## EXERCISE DIRECTIONS:
Please print each entry below exactly as it stands, but without any pictures.

## DATA PROVIDED:
* * *

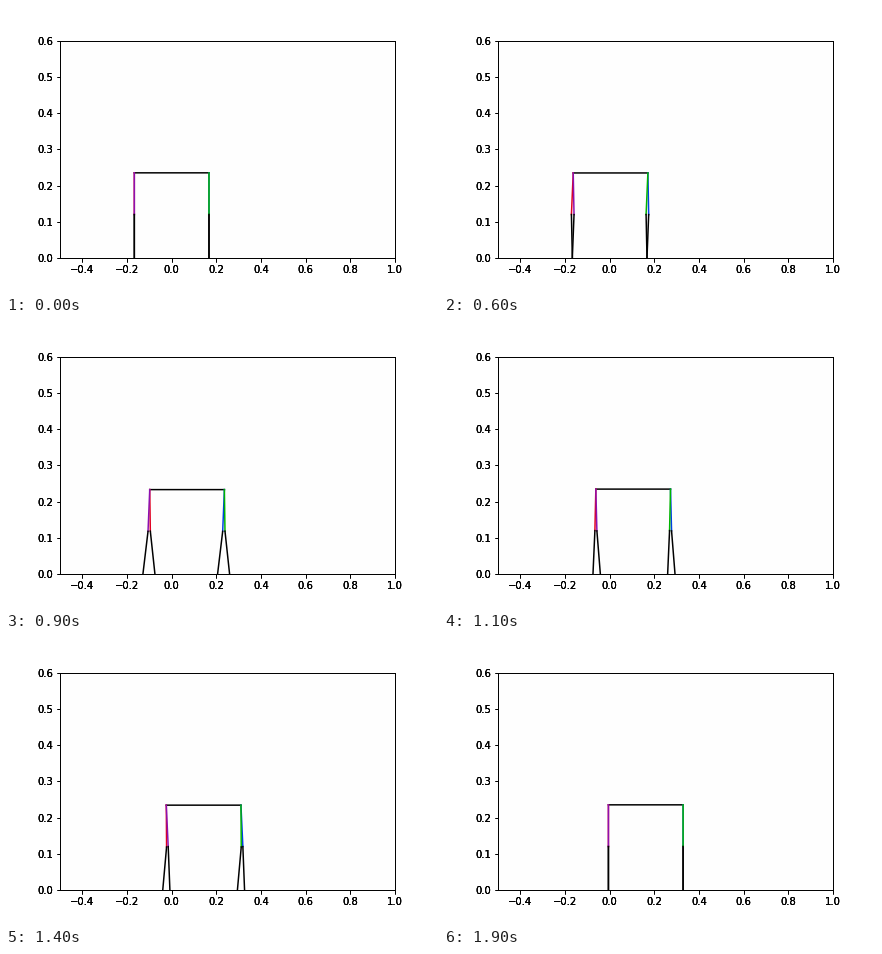
Recreate the animation shown at these times as a matplotlib script. Size 432 by 288 pixels, loop 2000 ms.

```python
import numpy as np
import matplotlib.pyplot as plt
from matplotlib.animation import FuncAnimation

FRAMES, STEP = 20, 100
SHANK, THIGH = 0.12, 0.115
REAR, FRONT = -0.167, 0.1675
PX = 1 / 223.2  # one stage pixel in x data units

# Forward travel in pixels at a few times (ms)
TIMES = [0, 400, 600, 900, 1200, 1600, 1900]
HIP = [0, 0.1, 0.9, 15.4, 26.7, 35.1, 36.1]
KNEE_A = [0, 0, -0.9, 16.0, 25.4, 36.2, 36.1]
KNEE_B = [0, 0.1, 1.7, 13.7, 28.7, 36.3, 36.1]
FOOT_A = [0, 0, 0, 20.6, 20.7, 36.1, 36.1]
FOOT_B = [0, 0, 0, 8.6, 34.1, 36.1, 36.1]


def glide(t, values):
    """Monotone cubic curve through the key values, in data units."""
    x, y = np.array(TIMES, float), np.array(values, float)
    h = np.diff(x)
    d = np.diff(y) / h
    slope = np.zeros(len(x))
    for i in range(1, len(d)):
        if d[i - 1] * d[i] > 0:
            slope[i] = 2 * d[i - 1] * d[i] / (d[i - 1] + d[i])
    i = min(max(np.searchsorted(x, t, side="right") - 1, 0), len(h) - 1)
    u = (t - x[i]) / h[i]
    pos = (y[i] * (1 + 2 * u) * (1 - u) ** 2 + y[i + 1] * u * u * (3 - 2 * u)
           + h[i] * u * (1 - u) * (slope[i] * (1 - u) - slope[i + 1] * u))
    return pos * PX


def rise(length, dx):
    return np.sqrt(length ** 2 - dx ** 2)


fig = plt.figure(figsize=(6, 4), dpi=72, facecolor="white")
fig.subplots_adjust(left=0.125, right=0.9, bottom=0.125, top=0.88)
plt.rcParams.update({"font.family": "DejaVu Sans", "font.size": 10})

# Stacked axes thicken the soft edges of the labels
for layer in range(3):
    ax = fig.add_axes([0.125, 0.125, 0.775, 0.755], label=f"layer{layer}")
    ax.set(xlim=(-0.5, 1), ylim=(0, 0.6))
    ax.set_facecolor("#fefefe" if layer == 0 else "none")


def line(color):
    return ax.plot([], [], color=color, lw=1.5, snap=False)[0]


body = line("black")
LEGS = [
    (REAR, KNEE_A, FOOT_A, "#e00020"),
    (REAR, KNEE_B, FOOT_B, "#8c10b0"),
    (FRONT, KNEE_B, FOOT_B, "#0040e0"),
    (FRONT, KNEE_A, FOOT_A, "#00b400"),
]
legs = [(base, knee, foot, line(color), line("black"))
        for base, knee, foot, color in LEGS]


def draw(n):
    t = n * STEP
    hip = glide(t, HIP)
    knees = [(glide(t, k), glide(t, f))
             for k, f in ((KNEE_A, FOOT_A), (KNEE_B, FOOT_B))]
    height = np.mean([rise(SHANK, k - f) + rise(THIGH, hip - k)
                      for k, f in knees])
    body.set_data([REAR + hip, FRONT + hip], [height, height])
    for base, knee, foot, thigh, shank in legs:
        k, f = glide(t, knee), glide(t, foot)
        ky = rise(SHANK, k - f)
        thigh.set_data([base + hip, base + k], [height, ky])
        shank.set_data([base + k, base + f], [ky, 0])
    return [body] + [part for leg in legs for part in leg[3:]]


anim = FuncAnimation(fig, draw, frames=FRAMES, interval=STEP,
                     init_func=lambda: draw(0), repeat=True, repeat_delay=0)
plt.show()
```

* * *

## SOLUTION FOR THIS TASK:
Recreate the animation shown at these times as a matplotlib script. Size 432 by 288 pixels, loop 2000 ms.

```python
import numpy as np
import matplotlib.pyplot as plt
from matplotlib.animation import FuncAnimation

FRAMES, STEP = 20, 100
SHANK, THIGH = 0.12, 0.115
REAR, FRONT = -0.167, 0.1675
PX = 1 / 223.2  # one stage pixel in x data units

# Forward travel in pixels at a few times (ms)
TIMES = [0, 400, 600, 900, 1200, 1600, 1900]
HIP = [0, 0.1, 0.9, 15.4, 26.7, 35.1, 36.1]
KNEE_A = [0, 0, -0.9, 16.0, 25.4, 36.2, 36.1]
KNEE_B = [0, 0.1, 1.7, 13.7, 28.7, 36.3, 36.1]
FOOT_A = [0, 0, 0, 20.6, 20.7, 36.1, 36.1]
FOOT_B = [0, 0, 0, 8.6, 34.1, 36.1, 36.1]


def glide(t, values):
    """Monotone cubic curve through the key values, in data units."""
    x, y = np.array(TIMES, float), np.array(values, float)
    h = np.diff(x)
    d = np.diff(y) / h
    slope = np.zeros(len(x))
    for i in range(1, len(d)):
        if d[i - 1] * d[i] > 0:
            slope[i] = 2 * d[i - 1] * d[i] / (d[i - 1] + d[i])
    i = min(max(np.searchsorted(x, t, side="right") - 1, 0), len(h) - 1)
    u = (t - x[i]) / h[i]
    pos = (y[i] * (1 + 2 * u) * (1 - u) ** 2 + y[i + 1] * u * u * (3 - 2 * u)
           + h[i] * u * (1 - u) * (slope[i] * (1 - u) - slope[i + 1] * u))
    return pos * PX


def rise(length, dx):
    return np.sqrt(length ** 2 - dx ** 2)


fig = plt.figure(figsize=(6, 4), dpi=72, facecolor="white")
fig.subplots_adjust(left=0.125, right=0.9, bottom=0.125, top=0.88)
plt.rcParams.update({"font.family": "DejaVu Sans", "font.size": 10})

# Stacked axes thicken the soft edges of the labels
for layer in range(3):
    ax = fig.add_axes([0.125, 0.125, 0.775, 0.755], label=f"layer{layer}")
    ax.set(xlim=(-0.5, 1), ylim=(0, 0.6))
    ax.set_facecolor("#fefefe" if layer == 0 else "none")


def line(color):
    return ax.plot([], [], color=color, lw=1.5, snap=False)[0]


body = line("black")
LEGS = [
    (REAR, KNEE_A, FOOT_A, "#e00020"),
    (REAR, KNEE_B, FOOT_B, "#8c10b0"),
    (FRONT, KNEE_B, FOOT_B, "#0040e0"),
    (FRONT, KNEE_A, FOOT_A, "#00b400"),
]
legs = [(base, knee, foot, line(color), line("black"))
        for base, knee, foot, color in LEGS]


def draw(n):
    t = n * STEP
    hip = glide(t, HIP)
    knees = [(glide(t, k), glide(t, f))
             for k, f in ((KNEE_A, FOOT_A), (KNEE_B, FOOT_B))]
    height = np.mean([rise(SHANK, k - f) + rise(THIGH, hip - k)
                      for k, f in knees])
    body.set_data([REAR + hip, FRONT + hip], [height, height])
    for base, knee, foot, thigh, shank in legs:
        k, f = glide(t, knee), glide(t, foot)
        ky = rise(SHANK, k - f)
        thigh.set_data([base + hip, base + k], [height, ky])
        shank.set_data([base + k, base + f], [ky, 0])
    return [body] + [part for leg in legs for part in leg[3:]]


anim = FuncAnimation(fig, draw, frames=FRAMES, interval=STEP,
                     init_func=lambda: draw(0), repeat=True, repeat_delay=0)
plt.show()
```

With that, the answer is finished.